So I know quite a few of you will be as excited to learn as I am to announce that  we’ve just shaken hands on a sequel, City of Ruins, so that fans can follow the further adventures of Boss and her crew. The novel sees Boss dealing with the repercussions of events in Diving, and further expands the universe in which the novel takes place in all sorts of interesting ways.

So, while I wait for Diving into the Wreck to arrive at my door (only a few days now), I thought I’d download Rusch’s short story set in the same universe, entitled The Spires of Denon to hold me over. You can obtain the short story from Scribd as a .pdf download for $1.99 in the case you can’t track down the Asimov’s Science Fiction Anthology (#400) in which it originally appeared.

On my way to print it out as soon as I submit this, and looking forward to some happy reading in the days to come.


Uncharted 2: Among Thieves (PS3)

February 8, 2010

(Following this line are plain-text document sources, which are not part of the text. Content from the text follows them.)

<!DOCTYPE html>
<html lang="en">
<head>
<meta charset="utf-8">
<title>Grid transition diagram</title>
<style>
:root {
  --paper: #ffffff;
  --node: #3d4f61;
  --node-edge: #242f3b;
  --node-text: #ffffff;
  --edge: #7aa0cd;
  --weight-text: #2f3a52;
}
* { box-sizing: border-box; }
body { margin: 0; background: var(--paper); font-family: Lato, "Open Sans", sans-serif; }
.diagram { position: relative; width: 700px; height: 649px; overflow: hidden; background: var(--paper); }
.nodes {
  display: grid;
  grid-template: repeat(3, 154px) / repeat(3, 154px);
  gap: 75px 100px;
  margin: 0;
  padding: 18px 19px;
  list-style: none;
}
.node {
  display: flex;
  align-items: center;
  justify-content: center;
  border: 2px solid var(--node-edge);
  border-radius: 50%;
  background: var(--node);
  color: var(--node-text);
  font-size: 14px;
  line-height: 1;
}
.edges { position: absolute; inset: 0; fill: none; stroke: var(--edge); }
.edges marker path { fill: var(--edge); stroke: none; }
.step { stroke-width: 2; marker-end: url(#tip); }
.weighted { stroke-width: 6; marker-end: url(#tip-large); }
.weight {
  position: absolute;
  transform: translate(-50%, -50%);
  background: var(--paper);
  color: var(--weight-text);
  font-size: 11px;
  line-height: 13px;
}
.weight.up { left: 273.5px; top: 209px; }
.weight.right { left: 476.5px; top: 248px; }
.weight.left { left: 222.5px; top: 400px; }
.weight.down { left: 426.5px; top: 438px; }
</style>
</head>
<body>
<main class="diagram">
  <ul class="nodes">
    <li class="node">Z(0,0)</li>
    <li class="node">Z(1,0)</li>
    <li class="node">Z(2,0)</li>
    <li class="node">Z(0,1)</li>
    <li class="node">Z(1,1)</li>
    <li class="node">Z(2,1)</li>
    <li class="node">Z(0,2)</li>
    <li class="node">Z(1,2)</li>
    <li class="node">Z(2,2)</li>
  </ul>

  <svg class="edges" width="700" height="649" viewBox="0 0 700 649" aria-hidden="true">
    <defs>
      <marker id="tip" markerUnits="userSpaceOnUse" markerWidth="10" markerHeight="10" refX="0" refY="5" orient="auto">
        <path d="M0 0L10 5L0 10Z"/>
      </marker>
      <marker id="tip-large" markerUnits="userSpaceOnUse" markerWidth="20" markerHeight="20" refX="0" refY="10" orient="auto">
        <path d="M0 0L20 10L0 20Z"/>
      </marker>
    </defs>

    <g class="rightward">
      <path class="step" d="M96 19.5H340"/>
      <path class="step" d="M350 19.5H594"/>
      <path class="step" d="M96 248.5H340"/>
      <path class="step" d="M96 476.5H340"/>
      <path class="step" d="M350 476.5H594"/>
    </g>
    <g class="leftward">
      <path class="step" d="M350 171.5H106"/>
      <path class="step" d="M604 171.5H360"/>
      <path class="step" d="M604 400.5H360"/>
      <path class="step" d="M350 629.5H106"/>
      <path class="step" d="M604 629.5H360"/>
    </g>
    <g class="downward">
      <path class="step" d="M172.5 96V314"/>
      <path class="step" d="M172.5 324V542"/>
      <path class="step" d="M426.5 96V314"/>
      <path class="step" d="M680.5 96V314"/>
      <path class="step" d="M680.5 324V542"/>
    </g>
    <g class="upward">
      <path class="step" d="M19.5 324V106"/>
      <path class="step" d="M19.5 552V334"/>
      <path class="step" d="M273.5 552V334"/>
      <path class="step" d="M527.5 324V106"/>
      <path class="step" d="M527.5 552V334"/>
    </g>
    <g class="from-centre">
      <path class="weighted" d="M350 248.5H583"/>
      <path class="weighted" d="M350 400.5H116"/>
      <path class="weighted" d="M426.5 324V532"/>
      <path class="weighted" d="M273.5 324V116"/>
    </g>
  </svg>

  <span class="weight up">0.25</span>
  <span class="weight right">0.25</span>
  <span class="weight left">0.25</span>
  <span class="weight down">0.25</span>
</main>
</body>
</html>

Pardon my diverging off-topic for a few moments but I just finished Uncharted 2: Among Thieves yesterday afternoon and wanted to take a few moments to “yack” about it. Like a great page turner Uncharted 2 just doesn’t let up  and it only gets better and better as the story progresses. In it, we follow explorer Nathan Drake, Elena Fisher, Victor “Sully” Sullivan and a few new faces as they attempt to ‘save the world’ from a madman bent on becoming the next Genghis Khan through the power of an ancient city — the doors of which that can only be unlocked by an artifact in Drake’s possession. The action is intense, the gun play is a blast, particularly with the ingenious level designs, and if that wasn’t enough then certainly the  fascinating characters and oddball dialogue serve as the added icing on the cake.

Honestly, it was so good that I’m going to have to fire it up all over again on one of the more difficult settings just to experience it all over again (something I rarely have the time and interest to do), especially the gun play and level designs. I’ll also have to hop online a little more now that I’ve finished the single player storyline as the online multi-player is awfully fun in its own right. The game really does remind me of some of the more entertaining times I’ve had when reading a good book and I thought I’d share that on the blog in case any of y’all haven’t played it yet and have the opportunity (and a PS3).

It’s funny, my wife was so cute as I was fighting the final boss. Not a big gamer by any means she couldn’t help but look up from what she was doing in the other room to yell “run, run!” “shoot him!” “ack! get out of there!” and finally, “yea!” Definitely pulled her in for a few moments there and I thought that served as a nice way of illustrating how immersive Uncharted 2 really is.

See you in Shambala!


Quote the Raven

February 7, 2010

Just when we think we know it all…

All scholarship, like all science, is an ongoing, open-ended discussion in which all conclusions are tentative forever, the principal value and charm of the game being the discovery of the totally unexpected.